Make the jump to SE and it adds 17-inch alloy wheels, an auto-dimming rear-view mirror, dual-zone climate control and manual lumbar support. It also features plenty of additional safety kit – including adaptive cruise control, a driver fatigue sensor and parking sensors.

SE L – from £27,725 (hatch)/£29,005 (estate)

The popular SE L gains 18-inch alloy wheels, full adaptive Matrix LED headlights and dynamic indicators. Other luxurious touches include leather upholstery, heated front seats, an electric driver’s seats and an electric boot. It also features keyless entry, satellite navigation, blind spot monitoring and an in-built Wi-Fi hot spot.

See Available Superb deals

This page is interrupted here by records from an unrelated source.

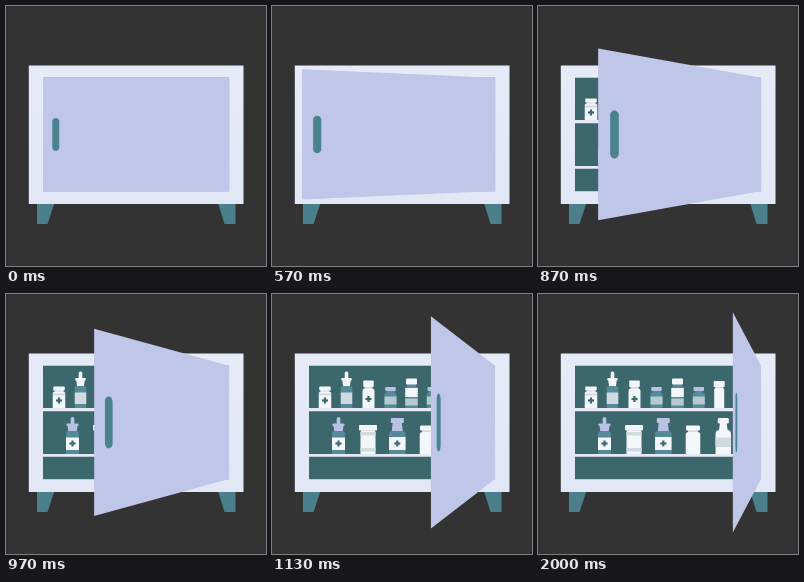
Recreate the animation shown at these times as an HTML page. Size 260 by 260 pixels, loop 4010 ms.

```html
<!DOCTYPE html>
<html lang="en">
<head>
<meta charset="utf-8">
<title>Medicine cabinet</title>
<style>
  html, body { margin: 0; width: 100%; height: 100%; overflow: hidden; background: #333; }
  svg { display: block; width: 100vw; height: 100vh; }
</style>
</head>
<body>
<svg viewBox="0 0 260 260">
  <defs>
    <linearGradient id="shell" x1="0" y1="0" x2="0" y2="1">
      <stop offset="0" stop-color="#e7ebf8"/>
      <stop offset="1" stop-color="#e1e7f5"/>
    </linearGradient>
  </defs>
  <rect width="260" height="260" fill="#333"/>
  <path d="M31 197H48.500L41.500 218H31ZM229.500 197H212L218.500 218H229.500Z" fill="#4a7f8b"/>
  <rect x="22.800" y="59.500" width="214.700" height="138.500" fill="url(#shell)"/>
  <rect x="37" y="71.700" width="186" height="113.500" fill="#3c676c"/>
  <g id="stock"></g>
  <path d="M36.500 114H224V117.300H36.500ZM36.500 160H224V162.800H36.500Z" fill="#e6eaf7"/>
  <path id="door" fill="#c0c6e7"/>
  <path id="handle" fill="#4a828d"/>
</svg>
<script>
const LOOP = 4010, OPEN_AT = 400, STEPS = 24, STEP_MS = 100 / 3, MAX_ANGLE = 71.3 * Math.PI / 180;
const HINGE = 223, WIDTH = 186, TOP = 71.7, BOTTOM = 185, CX = 130, CY = 128.3, DEPTH = 363;
const WHITE = '#f3f6fa', LILAC = '#b9c1e4', GLASS = '#578a98', TEAL = '#3c6b72', SHADE = '#cfdbe1', PALE = '#b4c9d0';

const stock = document.getElementById('stock');
const door = document.getElementById('door');
const handle = document.getElementById('handle');

function box(cx, y, w, h, fill, r = 0) {
  return `<rect x="${cx - w / 2}" y="${y}" width="${w}" height="${h}" rx="${r}" fill="${fill}"/>`;
}
function taper(cx, y, topW, h, bottomW, fill) {
  return `<path d="M${cx - topW / 2} ${y}h${topW}L${cx + bottomW / 2} ${y + h}h${-bottomW}Z" fill="${fill}"/>`;
}
function cross(cx, cy) {
  return box(cx, cy - 3, 2.2, 6, TEAL) + box(cx, cy - 1.1, 6, 2.2, TEAL);
}
// Body with rounded shoulders standing on a shelf.
function body(cx, base, w, top, fill, r = 2.5) {
  return `<path d="M${cx - w / 2} ${base}V${top + r}q0 ${-r} ${r} ${-r}h${w - 2 * r}q${r} 0 ${r} ${r}V${base}Z" fill="${fill}"/>`;
}
function cap(cx, y, w, h, fill, neckW, neckH, neckFill = SHADE) {
  return box(cx, y + h - 0.5, neckW, neckH + 1, neckFill) + box(cx, y, w, h, fill, 0.8);
}
function dropper(cx, base, w, top, color, tip) {
  return body(cx, base, w, top, GLASS) + box(cx, tip, 3.6, 8, color, 1.6) +
    box(cx, tip + 6.5, w - 1, 2.5, color, 0.8) + taper(cx, tip + 8.5, w - 3, top - tip - 8.5, w - 4.5, color);
}
function smallJar(cx) {
  return cap(cx, 93, 10.5, 4, LILAC, 8, 2, GLASS) + body(cx, 114, 12, 98.5, GLASS, 2) +
    box(cx, 102.5, 12, 8, PALE);
}

stock.innerHTML = [
  cap(53, 92.5, 11.5, 4, WHITE, 9, 1.5), body(53, 114, 12.5, 97.5, WHITE, 2), box(53, 99.5, 12, 2, SHADE), cross(53, 106.5),
  dropper(74.5, 114, 11.5, 92, WHITE, 77.5), box(74.5, 98.5, 11.5, 11.5, SHADE),
  cap(96.5, 86.5, 10.5, 6.5, WHITE, 8, 2), body(96.5, 114, 12, 94.5, WHITE), cross(96.5, 105),
  smallJar(118.5),
  cap(139.5, 84.5, 11, 6, WHITE, 9, 2.5, GLASS), body(139.5, 114, 12.5, 92.5, GLASS, 2),
  box(139.5, 94, 12.5, 9, WHITE), box(139.5, 104.5, 12.5, 7, PALE),
  smallJar(160.8),
  cap(181.2, 87, 11, 6, WHITE, 8, 2), body(181.2, 114, 10, 94, WHITE, 1.5),
  dropper(66.5, 160, 13, 137, LILAC, 123), box(66.5, 143.5, 13, 12.5, WHITE), cross(66.5, 149.5),
  cap(96, 131, 18, 5.5, WHITE, 14, 1.5), body(96, 160, 15, 137, WHITE, 1),
  box(96, 138, 15, 3.5, SHADE), box(96, 154, 15, 3.5, SHADE),
  taper(125.3, 128, 9, 9, 11, LILAC), box(125.3, 124, 13, 5, LILAC, 1), body(125.3, 160, 16.5, 137, GLASS, 3),
  box(125.3, 143, 16.5, 13, WHITE), cross(125.3, 149.5),
  cap(155, 131.5, 14, 5, WHITE, 10, 2), body(155, 160, 14.5, 138, WHITE),
  taper(185.3, 129, 6.5, 8, 9, WHITE), box(185.3, 124, 11, 5.5, WHITE, 1.2), body(185.3, 160, 15.5, 136, WHITE, 4),
  box(185.3, 143.5, 15.5, 9.5, SHADE)
].join('');

// Projects a point on the closed door after turning it about the hinge.
function project(x, y, angle) {
  const reach = HINGE - x;
  const scale = 1 / (1 - reach * Math.sin(angle) / DEPTH);
  return [CX + (HINGE - reach * Math.cos(angle) - CX) * scale, CY + (y - CY) * scale];
}
function outline(points, angle) {
  return 'M' + points.map(([x, y]) => project(x, y, angle).map(v => v.toFixed(2)).join(' ')).join('L') + 'Z';
}

const doorPoints = [[HINGE - WIDTH, TOP], [HINGE + 0.5, TOP], [HINGE + 0.5, BOTTOM], [HINGE - WIDTH, BOTTOM]];
const handlePoints = Array.from({ length: 32 }, (_, i) => {
  const a = (i + 0.5) / 32 * Math.PI * 2;
  return [49.8 + 3.5 * Math.cos(a), 128.4 + 3.5 * Math.sin(a) + 12.9 * Math.sign(Math.sin(a))];
});

function draw(t) {
  const elapsed = Math.floor((t - OPEN_AT) / 10) * 10 + 4;
  const step = Math.min(STEPS, Math.max(0, Math.floor(elapsed / STEP_MS)));
  const angle = MAX_ANGLE * step / STEPS;
  door.setAttribute('d', outline(doorPoints, angle));
  handle.setAttribute('d', outline(handlePoints, angle));
}

const start = performance.now();
function tick() {
  draw((performance.now() - start) % LOOP);
  requestAnimationFrame(tick);
}
tick();
</script>
</body>
</html>
```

SportLine Plus – from £32,860 (hatch)/£34,140 (estate)

In addition to SE L, this sporty-looking version adds 19-inch alloy wheels, a gloss black styling kit, Alcantara sports seats, a black headlining and LED interior lighting. You also get a larger 9.2-inch touchscreen with a 3D satellite navigation and selectable drive modes.

Laurin & Klement – from £35,410 (hatch)/£36,690 (estate)

This flagship version loses out on some of the sportiness in favour of luxury – featuring classy 18-inch alloy wheels, perforated ventilated leather seats, heated rear seats and an electric passenger seat. Other features include a heated steering wheel, a reversing camera, a Canton sound system, lane-keep assist and park assist. It certainly doesn’t leave you wanting.

What about personalisation?

Given this is a popular fleet model, the Superb isn’t available with a great number of options, with the standard colour palette not being particularly inspiring. Blue Energy is the no-cost colour option, with dark browns, greys and dark blues making up the metallic finishes. More expensive trims get better colours – the Laurin & Klement featuring Velvet Red, while the SportLine Plus can be had in stylish Race Blue or luminous Dragon Green metallic.

Various alloy wheels are also available – ranging up to 19 inches – while an interesting rough road package can be chosen, too – raising the suspension by 15mm. In terms of more conventional options, buyers can choose a massaging driver’s seat for £155, along with a panoramic sunroof for £1,180. Traffic sign recognition could also be a worthy option at £90, too.

Plenty of accessories can also be added, too – including roof racks, roof boxes and bumper protection – the latter being ideal if you have dogs to prevent scratches and small marks.

Latest Guides

Join the newsletter

Get the latest news, reviews and guides every week. Update your preferences at any time.